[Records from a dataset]
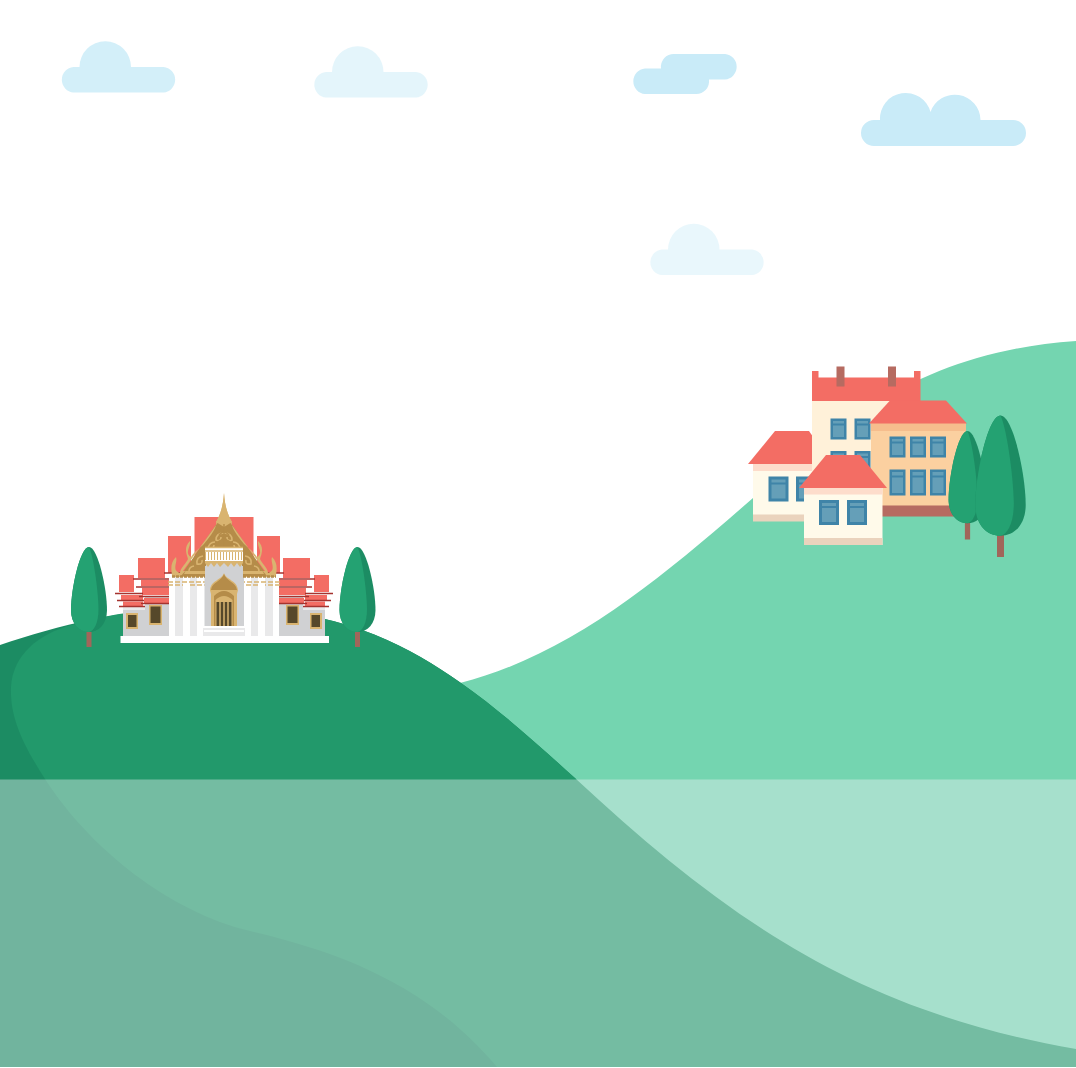
<!DOCTYPE html>
<html lang="en">
<head>
<meta charset="utf-8">
<title>Temple and village on green hills</title>
<style>
:root{--sky:#fff;--cloud:#c9ebf8;--hill-far:#74d5b0;--hill-near:#22996b;--hill-shade:#1c8c63;--mist:#f1eff4;--leaf:#24a272;--leaf-dark:#1c8c63;--trunk:#a1665a;--roof:#f36d64;--roof-line:#a5332f;--brick:#b66b61;--cream:#fffaea;--wall:#fff1d9;--peach:#fbd0a0;--eave:#fddccb;--plinth:#ead3bd;--frame:#3f84a8;--glass:#659fb8;--gold:#d9b470;--gold-deep:#b58c49;--stone:#d0d1d3;--pillar-shade:#e9e9ea;--dark:#56482a}
html,body{margin:0;overflow:hidden;background:var(--sky)}
svg{display:block}
.cloud{fill:var(--cloud)}
.far{fill:var(--hill-far)}.near{fill:var(--hill-near)}.shade{fill:var(--hill-shade)}
.mist{fill:var(--mist);opacity:.4}
.leaf{fill:var(--leaf)}.leaf-dark{fill:var(--leaf-dark)}.trunk{fill:var(--trunk)}
.roof{fill:var(--roof)}.brick{fill:var(--brick)}.cream{fill:var(--cream)}.wall{fill:var(--wall)}.peach{fill:var(--peach)}.peach-dark{fill:#f6bd8d}
.eave{fill:var(--eave)}.plinth{fill:var(--plinth)}.frame{fill:var(--frame)}.glass{fill:var(--glass)}
.gold{fill:var(--gold)}.gold-deep{fill:var(--gold-deep)}.stone{fill:var(--stone)}.white{fill:#fff}.pillar-shade{fill:var(--pillar-shade)}.dark{fill:var(--dark)}
.tile-line{stroke:var(--roof-line);stroke-width:1.6;fill:none}
.trim{stroke:var(--gold);stroke-width:1.5;fill:none}
.carving{stroke:var(--gold-deep);stroke-width:1.4;fill:none}
.scroll{stroke:var(--gold);stroke-width:1.6;fill:none}
</style>
</head>
<body>
<svg width="1076" height="1068" viewBox="0 0 1076 1068" role="img" aria-label="A Thai temple and a cluster of houses on green hills under pale clouds">
<defs>
  <path id="cloud" d="M13 26H19A25.700 25.700 0 0 1 70.500 26H103A12.800 12.800 0 0 1 103 51.500H13A12.800 12.800 0 0 1 13 26Z"/>
  <g id="cypress">
    <rect class="trunk" x="-2.500" y="78" width="5" height="22"/>
    <path class="leaf-dark" d="M0 0C9 0 18 42 18 63C18 77 10 85 0 85C-10 85-18 77-18 63C-18 42-9 0 0 0Z"/>
    <path class="leaf" d="M0 0C4 8 9 40 9.500 62C9.500 76 5 84 0 85C-10 85-18 77-18 63C-18 42-9 0 0 0Z"/>
  </g>
  <g id="window">
    <rect class="frame" width="16" height="21"/>
    <path class="glass" d="M2.500 2.500H13.500V5H2.500ZM2.500 7H13.500V18.500H2.500Z"/>
  </g>
  <g id="tall-window">
    <rect class="frame" width="16" height="26"/>
    <path class="glass" d="M2.500 2.500H13.500V6H2.500ZM2.500 8H13.500V23.500H2.500Z"/>
  </g>
  <g id="wide-window">
    <rect class="frame" width="20" height="25"/>
    <path class="glass" d="M3 3H17V6H3ZM3 8H17V22H3Z"/>
  </g>
  <g id="temple-wing">
    <path class="stone" d="M123 606H145V597H169V636H123Z"/>
    <rect class="pillar-shade" x="123" y="606" width="22" height="4"/>
    <path class="roof" d="M119 575H134V592H119ZM121 595H143V600H121ZM123 601.500H143V606H123ZM138 558H165V578H138ZM141 580H170V586H141ZM142 588H169V595H142ZM144 598H169V603H144ZM168 536H191V573H168Z"/>
    <path class="tile-line" d="M115 593.500H143M117 600.500H144M119 606.500H145M133 579H171M136 587H170M139 596.500H169M141 603.500H169M164 573H184"/>
    <rect class="white" x="169" y="577" width="36" height="59"/>
    <path class="pillar-shade" d="M175 577H183V636H175ZM190 577H197V636H190Z"/>
    <path class="trim" d="M168 582H205M168 585H183M190 585H205" stroke-dasharray="5 2"/>
    <path class="gold" d="M126 613H138V629H126ZM149 605H162V625H149Z"/>
    <path class="dark" d="M128 615H136.500V627H128ZM150.500 606.500H160.500V623H150.500Z"/>
  </g>
  <g id="gable-half">
    <path class="gold" d="M224 493C223 509 219 517 216 522C218 527 208 539 204 544C201 547 195 551 191 557C184 553 191 547 190 541C183 548 187 555 188 559C186 564 180 568 180 573C171 570 178 563 176 557C169 564 172 571 172 577H205V571H183L224 514Z"/>
    <path class="gold-deep" d="M224 525L206 551V566H188L184 574H205V576H181Z"/>
    <path class="scroll" d="M224 533Q216 533 216 540Q221 542 221 537M215 542Q209 542 208 549Q214 549 214 545M203 556Q196 557 197 564Q203 565 202 560M194 566Q189 567 189 571"/>
  </g>
</defs>

<g id="clouds" class="cloud">
  <use href="#cloud" x="60.500" y="41" opacity=".8"/>
  <use href="#cloud" x="313" y="46" opacity=".5"/>
  <use href="#cloud" x="649" y="223.500" opacity=".4"/>
  <path d="M645 68.500H661A12.800 12.800 0 0 1 674 54H725A12.800 12.800 0 0 1 725 79.500H709A12.800 12.800 0 0 1 696 94H645A12.800 12.800 0 0 1 645 68.500Z"/>
  <path d="M874 120H880A25.700 25.700 0 0 1 930.500 112A25.700 25.700 0 0 1 980.500 120H1013A12.900 12.900 0 0 1 1013 146H874A12.900 12.900 0 0 1 874 120Z"/>
</g>

<g id="hills">
  <path class="far" d="M1076 341C920 352 840 423 753 498C660 579 570 655 460 683L440 1067H1076Z"/>
  <path class="shade" d="M0 645C60 625 120 609 205 607C330 605 402 641 461 683C502 712 535 742 576 779L500 1067H0Z"/>
  <path class="near" d="M72 625C110 613 155 608 205 607C330 605 402 641 461 683C502 712 535 742 576 779C720 912 850 1010 1076 1049V1067H497C432 990 350 954 250 931C170 912 90 849 45 779C20 740 10 715 11 687C13 655 38 634 72 625Z"/>
</g>

<g id="temple">
  <use href="#cypress" x="89" y="547"/>
  <use href="#cypress" x="357.500" y="547"/>
  <rect class="roof" x="194.500" y="517" width="59" height="50"/>
  <use href="#temple-wing"/>
  <use href="#temple-wing" transform="translate(448 0) scale(-1 1)"/>
  <rect class="stone" x="204.500" y="563" width="39.500" height="73"/>
  <g id="gable">
    <path class="gold-deep" d="M224 513L182 574H205V563H243V574H266Z"/>
    <use href="#gable-half"/>
    <use href="#gable-half" transform="translate(448 0) scale(-1 1)"/>
    <path class="gold" d="M224 493C225 509 229 517 232 522L224 527L216 522C219 517 223 509 224 493Z"/>
    <path class="carving" d="M224 524V546M219 535Q224 529 229 535M217 543Q224 536 231 543"/>
    <rect class="white" x="205" y="548" width="38" height="14"/>
    <path class="trim" d="M205 547.500H243M205 551H243"/>
    <path d="M205 556H243" fill="none" stroke="#d9b470" stroke-width="8" stroke-dasharray="1 2"/>
    <path class="gold" d="M205 561H243V563L240 567L237 563L234 567L231 563L228 567L224 563L220 567L217 563L214 567L211 563L208 567L205 563Z"/>
    <path d="M172 576.500H205M243 576.500H276" fill="none" stroke="#b58c49" stroke-width="2.500" stroke-dasharray="3 1"/>
  </g>
  <g id="doorway">
    <path class="gold" d="M224 573C226 580 237 580 238 590L237 594V627H211V594L210 590C211 580 222 580 224 573Z"/>
    <path class="gold-deep" d="M224 574C226 581 236 582 237 590H211C212 582 222 581 224 574ZM214 596Q224 586 234 596V627H214Z"/>
    <path class="gold" d="M215.500 600Q224 592 232.500 600V627H215.500Z"/>
    <path class="dark" d="M216.500 602H231.500V627H216.500Z"/>
    <path class="trim" d="M224 602V627M220 602V627M228 602V627" stroke-width=".7"/>
  </g>
  <path class="pillar-shade" d="M203 626H245V636H203Z"/>
  <path class="white" d="M203 626H245V628H203ZM204 630H244V632H204ZM120.500 636H329V643H120.500Z"/>
</g>

<g id="village">
  <g id="left-house">
    <rect class="cream" x="753" y="463" width="62" height="58"/>
    <rect class="eave" x="753" y="463" width="60" height="8"/>
    <rect class="plinth" x="753" y="514.500" width="60" height="7"/>
    <path class="roof" d="M775 431H809L832 464H748Z"/>
    <use href="#wide-window" x="768.500" y="476.500"/>
    <use href="#wide-window" x="796" y="476.500"/>
  </g>
  <g id="manor">
    <rect class="wall" x="812" y="400" width="96" height="100"/>
    <path class="roof" d="M812 371H818.500V377.500H914V371H920.500V401H812Z"/>
    <path class="brick" d="M836.500 366.500H844.500V386.500H836.500ZM888 366.500H896V386.500H888Z"/>
    <use href="#window" x="830.500" y="418.500"/>
    <use href="#window" x="854.500" y="418.500"/>
    <use href="#window" x="830.500" y="451"/>
    <use href="#window" x="854.500" y="451"/>
  </g>
  <g id="peach-house">
    <rect class="peach" x="871" y="423" width="95" height="84"/>
    <rect class="peach-dark" x="871" y="423" width="95" height="8"/>
    <rect class="brick" x="871" y="505.500" width="95" height="11"/>
    <path class="roof" d="M890 400.500H946L967 423.500H869Z"/>
    <use href="#window" x="889.500" y="436.500"/>
    <use href="#window" x="910" y="436.500"/>
    <use href="#window" x="930" y="436.500"/>
    <use href="#tall-window" x="889.500" y="469.500"/>
    <use href="#tall-window" x="910" y="469.500"/>
    <use href="#tall-window" x="930" y="469.500"/>
  </g>
  <g id="front-house">
    <rect class="cream" x="804" y="487" width="78.500" height="58"/>
    <rect class="eave" x="804" y="487" width="78.500" height="7.500"/>
    <rect class="plinth" x="804" y="538" width="78.500" height="7"/>
    <path class="roof" d="M826 455H860L887 488H799Z"/>
    <use href="#wide-window" x="819" y="500"/>
    <use href="#wide-window" x="847" y="500"/>
  </g>
  <use href="#cypress" transform="translate(967.500 431) scale(1.050 1.085)"/>
  <use href="#cypress" transform="translate(1000.500 415.500) scale(1.400 1.415)"/>
</g>

<rect id="mist" class="mist" y="779.500" width="1076" height="287.500"/>
</svg>
</body>
</html>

◆ Work order ◆
Search the entries above for the string "stroke". Copy each line in which it appears.

◆ Reply ◆
.tile-line{stroke:var(--roof-line);stroke-width:1.6;fill:none}
.trim{stroke:var(--gold);stroke-width:1.5;fill:none}
.carving{stroke:var(--gold-deep);stroke-width:1.4;fill:none}
.scroll{stroke:var(--gold);stroke-width:1.6;fill:none}
    <path class="trim" d="M168 582H205M168 585H183M190 585H205" stroke-dasharray="5 2"/>
    <path d="M205 556H243" fill="none" stroke="#d9b470" stroke-width="8" stroke-dasharray="1 2"/>
    <path d="M172 576.500H205M243 576.500H276" fill="none" stroke="#b58c49" stroke-width="2.500" stroke-dasharray="3 1"/>
    <path class="trim" d="M224 602V627M220 602V627M228 602V627" stroke-width=".7"/>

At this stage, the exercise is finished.